Moreover, even if the individual does not initially appear to be "otherwise qualified," it must still be determined whether reasonable accommodation would make the individual otherwise qualified. Alexander v. Choate, 469 U.S. 287, 300-01, 83 L. Ed. 2d 661, 105 S. Ct. 712 (1985); see Harris v. Thigpen, 941 F.2d 1495, 1525 (11th Cir. 1991). In the instant case, no accommodation was offered to Galloway or to any other blind person. According to Galloway he was turned away after being expressly informed that blind jurors could not be accommodated. Plaintiff's Motion, Galloway Declaration, at 2. Plaintiff has established that, in many instances, accommodation could indeed result in an "otherwise qualified" individual. As noted above, sign language interpreters are provided to deaf individuals serving on Superior Court juries.

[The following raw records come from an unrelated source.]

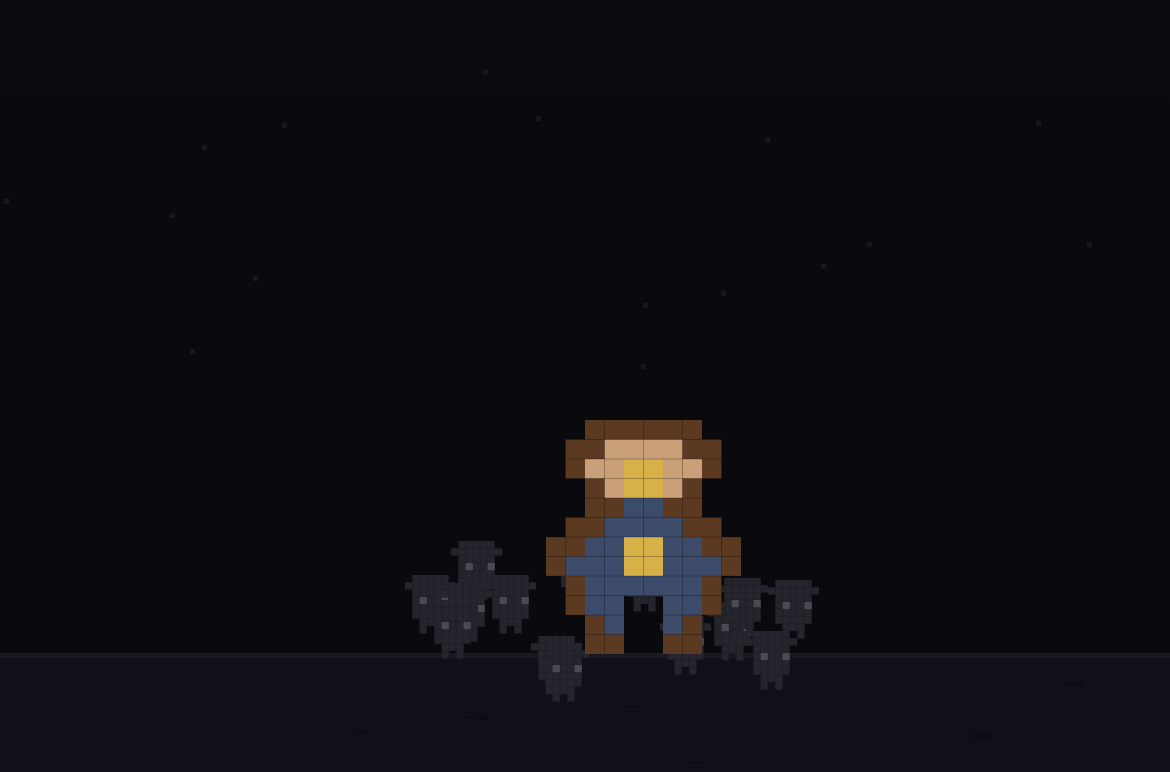
<!DOCTYPE html>
<html lang="en">
<head>
<meta charset="utf-8">
<title>Pixel hero at night</title>
<style>
:root {
  --sky: #0a090e;
  --sky-top: #0a0c11;
  --star: #17171c;
  --ground: #101018;
  --ground-edge: #1a1922;
  --ground-mark: #0c0c12;
  --shade: #25252d;
  --shade-grid: #1e1e25;
  --shade-eye: #4a4a52;
  --brown: #5c3a21;
  --skin: #c9a078;
  --gold: #d8b048;
  --blue: #3d4b6a;
}
html, body { margin: 0; height: 100%; overflow: hidden; background: var(--sky); }
svg { display: block; width: 1170px; height: 772px; }
.stars { fill: var(--star); }
.ground { fill: var(--ground); }
.ground-edge { fill: var(--ground-edge); }
.ground-marks { fill: var(--ground-mark); }
.shade-body { fill: var(--shade); }
.shade-grid { stroke: var(--shade-grid); stroke-width: .1; fill: none; }
.shade-eyes { fill: var(--shade-eye); }
.brown { fill: var(--brown); }
.skin { fill: var(--skin); }
.gold { fill: var(--gold); }
.blue { fill: var(--blue); }
.hero-grid { stroke: #000; stroke-opacity: .28; stroke-width: .05; fill: none; }
</style>
</head>
<body>
<svg viewBox="0 0 1170 772" role="img" aria-label="Pixel hero surrounded by small shadow creatures at night">
  <defs>
    <linearGradient id="sky" x1="0" y1="0" x2="0" y2="1">
      <stop offset="0" stop-color="var(--sky-top)"/>
      <stop offset=".09" stop-color="var(--sky-top)"/>
      <stop offset=".14" stop-color="var(--sky)"/>
    </linearGradient>
    <rect id="star" width="5" height="5"/>
    <clipPath id="shade-clip">
      <path d="M1 0H6V1H7V2H6V6H5V8H4V7H3V8H2V6H1V2H0V1H1Z"/>
    </clipPath>
    <g id="shade" transform="scale(7.3)">
      <path class="shade-body" d="M1 0H6V1H7V2H6V6H5V8H4V7H3V8H2V6H1V2H0V1H1Z"/>
      <path class="shade-grid" clip-path="url(#shade-clip)" d="M1 0V8M2 0V8M3 0V8M4 0V8M5 0V8M6 0V8M0 1H7M0 2H7M0 3H7M0 4H7M0 5H7M0 6H7M0 7H7"/>
      <path class="shade-eyes" d="M2 3H3V4H2ZM5 3H6V4H5Z"/>
    </g>
    <clipPath id="hero-clip">
      <path d="M2 0H8V1H9V3H8V5H9V6H10V8H9V10H8V12H6V9H4V12H2V10H1V8H0V6H1V5H2V3H1V1H2Z"/>
    </clipPath>
  </defs>

  <rect width="1170" height="772" fill="url(#sky)"/>

  <g class="stars">
    <use href="#star" x="483" y="70"/>
    <use href="#star" x="536" y="116"/>
    <use href="#star" x="282" y="123"/>
    <use href="#star" x="202" y="145"/>
    <use href="#star" x="765" y="138"/>
    <use href="#star" x="1036" y="121"/>
    <use href="#star" x="4" y="199"/>
    <use href="#star" x="170" y="213"/>
    <use href="#star" x="867" y="242"/>
    <use href="#star" x="1087" y="242"/>
    <use href="#star" x="821" y="264"/>
    <use href="#star" x="253" y="276"/>
    <use href="#star" x="721" y="291"/>
    <use href="#star" x="643" y="303"/>
    <use href="#star" x="190" y="349"/>
    <use href="#star" x="641" y="364"/>
  </g>

  <rect class="ground" y="653" width="1170" height="119"/>
  <rect class="ground-edge" y="653" width="1170" height="5"/>
  <g class="ground-marks">
    <rect x="1063" y="682" width="19" height="5"/>
    <rect x="972" y="733" width="20" height="5"/>
    <rect x="478" y="714" width="10" height="6"/>
    <rect x="464" y="716" width="14" height="2"/>
    <rect x="624" y="706" width="18" height="2"/>
    <rect x="357" y="731" width="10" height="2"/>
    <rect x="687" y="762" width="18" height="2"/>
  </g>

  <g id="shades">
    <rect class="shade-body" x="561" y="576" width="6" height="11"/>
    <use href="#shade" x="619" y="553"/>
    <use href="#shade" x="451" y="541"/>
    <use href="#shade" x="405" y="575"/>
    <use href="#shade" x="485" y="575"/>
    <use href="#shade" x="441" y="583"/>
    <use href="#shade" x="427" y="600"/>
    <use href="#shade" x="660" y="616"/>
    <use href="#shade" x="707" y="602"/>
    <use href="#shade" x="717" y="578"/>
    <use href="#shade" x="768" y="580"/>
    <use href="#shade" x="746" y="631"/>
    <use href="#shade" x="531" y="636"/>
    <use href="#shade" x="538" y="643"/>
  </g>

  <g id="hero" transform="translate(546 420) scale(19.5)">
    <path class="brown" d="M2 0H8V1H9V3H8V5H9V6H10V8H9V10H8V12H6V9H4V12H2V10H1V8H0V6H1V5H2V3H1V1H2Z"/>
    <path class="skin" d="M3 1H7V2H8V3H7V4H3V3H2V2H3Z"/>
    <path class="blue" d="M4 4H6V5H7V6H8V7H9V8H8V10H7V11H6V9H4V11H3V10H2V8H1V7H2V6H3V5H4Z"/>
    <rect class="gold" x="4" y="2" width="2" height="2"/>
    <rect class="gold" x="4" y="6" width="2" height="2"/>
    <path class="hero-grid" clip-path="url(#hero-clip)" d="M1 0V12M3 0V12M5 0V12M7 0V12M9 0V12M0 1H10M0 2H10M0 3H10M0 4H10M0 5H10M0 6H10M0 7H10M0 8H10M0 9H10M0 10H10M0 11H10"/>
  </g>
</svg>
</body>
</html>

A similar service could be employed for blind jurors.
With this type of "reasonable accommodation," a blind juror such as plaintiff should be able to serve satisfactorily in most cases.
In addition to the evidence presented showing that visual observation in not necessarily an essential function of a juror, Galloway introduced substantial evidence to support his individual qualifications to serve competently on a jury. Plaintiff's educational and employment history underscores the fact that he can, and does, make credibility determinations daily. Galloway has served in a number of executive positions in the private sector, the federal government, and the state government and is presently responsibly employed by the District of Columbia, one of the defendants herein. In these capacities, Galloway has been called upon to evaluate facts, weigh evidence, and make judgments. He assesses credibility by listening carefully to the content and consistency of a person's speech and pays particular attention to auditory clues: the rhythm of a person's breathing and the sounds of a person moving, for example.
Yet, just as no per se rule of exclusion should be employed against blind persons who wish to serve as jurors, no per se rule of inclusion should apply either. Plaintiff has never argued that he should be permitted to participate in every trial. Rather, he has consistently conceded that there may be cases in which it would be inappropriate for a blind person to serve as a juror -- cases in which there is a substantial amount of documentary evidence, for example -- and that the decision as to whether he should be empaneled in any particular case should be left to the Judge, the attorneys, and the voir dire process. In many cases, a blind juror can certainly provide competent jury service.
B. The Americans with Disabilities Act
It is equally obvious that the Superior Court jury system falls within the parameters of the ADA. Title II of the ADA, which became effective on January 26, 1992,
No qualified individual with a disability shall, by reason of such disability, be excluded from participation in or be denied the benefits of the services, programs, or activities of a public entity, or be subjected to discrimination by any such entity.